Mystery of the Yun Zhou 9
Built in 2009 by a Chinese shipyard, the Yun Zhou 9 was delivered to a company named Weihai Senior Master Shipping (威海老船长航运有限公司) in October that year. Based out of a room in Huancui District in the city of Weihai, the company shared an office with the similarly named Senior Master International Ship Management (威海老船长国际船舶管理有限责任公司), itself owned by the director of Weihai Senior Master Shipping. This company had for years operated a vessel named the Surplus Ocean 1, a now-broken up bulk carrier but once regular visitor to North Korean waters, indicating its owners had a long-running trading relationship with the country.
However, while this might usually help explain the sanctions-busting trip of the Yun Zhou 9 in August 2019, records from the Qingdao Maritime Court show the ship was seized at some point in 2018. Then named the Lao Chuan Zhang 717 (老船长717轮), the ship was auctioned on November 14, 2018, and purchased by an undisclosed buyer for 33,888,000 RMB ($4.78 million). The buyer then renamed the vessel and flagged it to China. Despite this, the International Maritime Organization’s public database holds no record of the ship’s owner.

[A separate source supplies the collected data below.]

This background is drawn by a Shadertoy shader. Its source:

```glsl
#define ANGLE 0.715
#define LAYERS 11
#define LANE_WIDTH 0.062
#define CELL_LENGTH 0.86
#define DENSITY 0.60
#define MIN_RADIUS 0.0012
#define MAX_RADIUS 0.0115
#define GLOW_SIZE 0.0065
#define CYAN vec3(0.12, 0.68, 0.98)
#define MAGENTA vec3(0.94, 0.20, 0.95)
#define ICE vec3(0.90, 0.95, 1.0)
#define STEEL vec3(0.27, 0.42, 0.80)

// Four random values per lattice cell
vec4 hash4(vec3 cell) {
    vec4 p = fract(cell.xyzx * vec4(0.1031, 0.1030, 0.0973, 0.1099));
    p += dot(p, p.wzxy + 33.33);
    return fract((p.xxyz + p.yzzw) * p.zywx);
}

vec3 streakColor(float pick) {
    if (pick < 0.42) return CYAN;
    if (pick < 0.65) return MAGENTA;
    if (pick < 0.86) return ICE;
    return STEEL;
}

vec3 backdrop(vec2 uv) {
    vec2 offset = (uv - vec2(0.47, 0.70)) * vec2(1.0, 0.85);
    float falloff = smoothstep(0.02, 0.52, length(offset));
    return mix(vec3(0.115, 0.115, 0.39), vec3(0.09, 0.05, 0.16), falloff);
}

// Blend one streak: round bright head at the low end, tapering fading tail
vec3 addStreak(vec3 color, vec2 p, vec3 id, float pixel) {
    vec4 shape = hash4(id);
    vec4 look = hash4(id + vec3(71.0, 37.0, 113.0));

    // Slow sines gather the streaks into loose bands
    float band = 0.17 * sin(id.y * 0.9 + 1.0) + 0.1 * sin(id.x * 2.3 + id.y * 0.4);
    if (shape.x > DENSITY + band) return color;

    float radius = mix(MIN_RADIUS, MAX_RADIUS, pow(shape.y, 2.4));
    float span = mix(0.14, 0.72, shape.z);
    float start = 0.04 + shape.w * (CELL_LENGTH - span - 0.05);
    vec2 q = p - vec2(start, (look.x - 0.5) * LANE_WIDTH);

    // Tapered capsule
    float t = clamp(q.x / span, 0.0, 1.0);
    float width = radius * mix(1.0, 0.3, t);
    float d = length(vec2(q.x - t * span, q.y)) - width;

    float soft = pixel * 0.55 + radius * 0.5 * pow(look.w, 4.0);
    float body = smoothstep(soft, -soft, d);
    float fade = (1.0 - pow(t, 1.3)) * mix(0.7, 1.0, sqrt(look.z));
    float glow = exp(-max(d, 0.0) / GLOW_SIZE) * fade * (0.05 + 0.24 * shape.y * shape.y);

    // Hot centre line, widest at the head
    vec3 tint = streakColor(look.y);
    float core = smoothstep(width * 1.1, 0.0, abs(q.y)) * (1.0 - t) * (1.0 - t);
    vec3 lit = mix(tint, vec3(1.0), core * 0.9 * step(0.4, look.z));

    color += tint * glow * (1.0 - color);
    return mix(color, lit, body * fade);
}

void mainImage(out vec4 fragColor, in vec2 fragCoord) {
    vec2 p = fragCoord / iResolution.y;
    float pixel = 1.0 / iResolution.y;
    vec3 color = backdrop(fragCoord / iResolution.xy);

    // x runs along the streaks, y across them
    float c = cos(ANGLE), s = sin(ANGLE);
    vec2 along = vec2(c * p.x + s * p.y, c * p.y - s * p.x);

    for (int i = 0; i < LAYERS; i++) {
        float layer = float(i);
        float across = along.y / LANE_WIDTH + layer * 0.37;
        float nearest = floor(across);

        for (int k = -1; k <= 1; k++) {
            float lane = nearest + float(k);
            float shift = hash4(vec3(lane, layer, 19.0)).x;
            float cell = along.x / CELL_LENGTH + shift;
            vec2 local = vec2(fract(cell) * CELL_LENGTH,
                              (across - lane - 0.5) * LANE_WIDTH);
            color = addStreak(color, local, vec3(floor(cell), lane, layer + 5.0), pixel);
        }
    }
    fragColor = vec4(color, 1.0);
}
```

Ten days later, on November 24 the Yun Zhou 9 set sail from Dalian to Chengshan township, Rongcheng, Shandong province. In fact, since January 2019, the ship has been active in domestic coastal trade, transiting between ports in Bohai Bay and those on the Chinese eastern coast as far down as Zhejiang province.
However, while port call records for Hebei’s Maritime Safety Agency show the ship calling at ports in that province throughout 2019 under the name Yun Zhou 9, the identity of her new owners and those responsible for importing North Korean coal in violation of UN Security Council resolutions remains a mystery.
While Pyongyang may have temporarily recalled its fleet as a result of the pandemic sweeping the globe, as the crisis subsides North Korea’s smuggling operations will once again rely on vessels like the Yun Zhou 9 to deliver sanctioned commodities to China and further afield.
This investigation was conducted by Project Sandstone — a RUSI initiative to systematically analyze and expose North Korean proliferation and illicit shipping networks.
This article is presented by Diplomat Risk Intelligence, The Diplomat’s consulting and analysis division. To learn more about DRI, click here.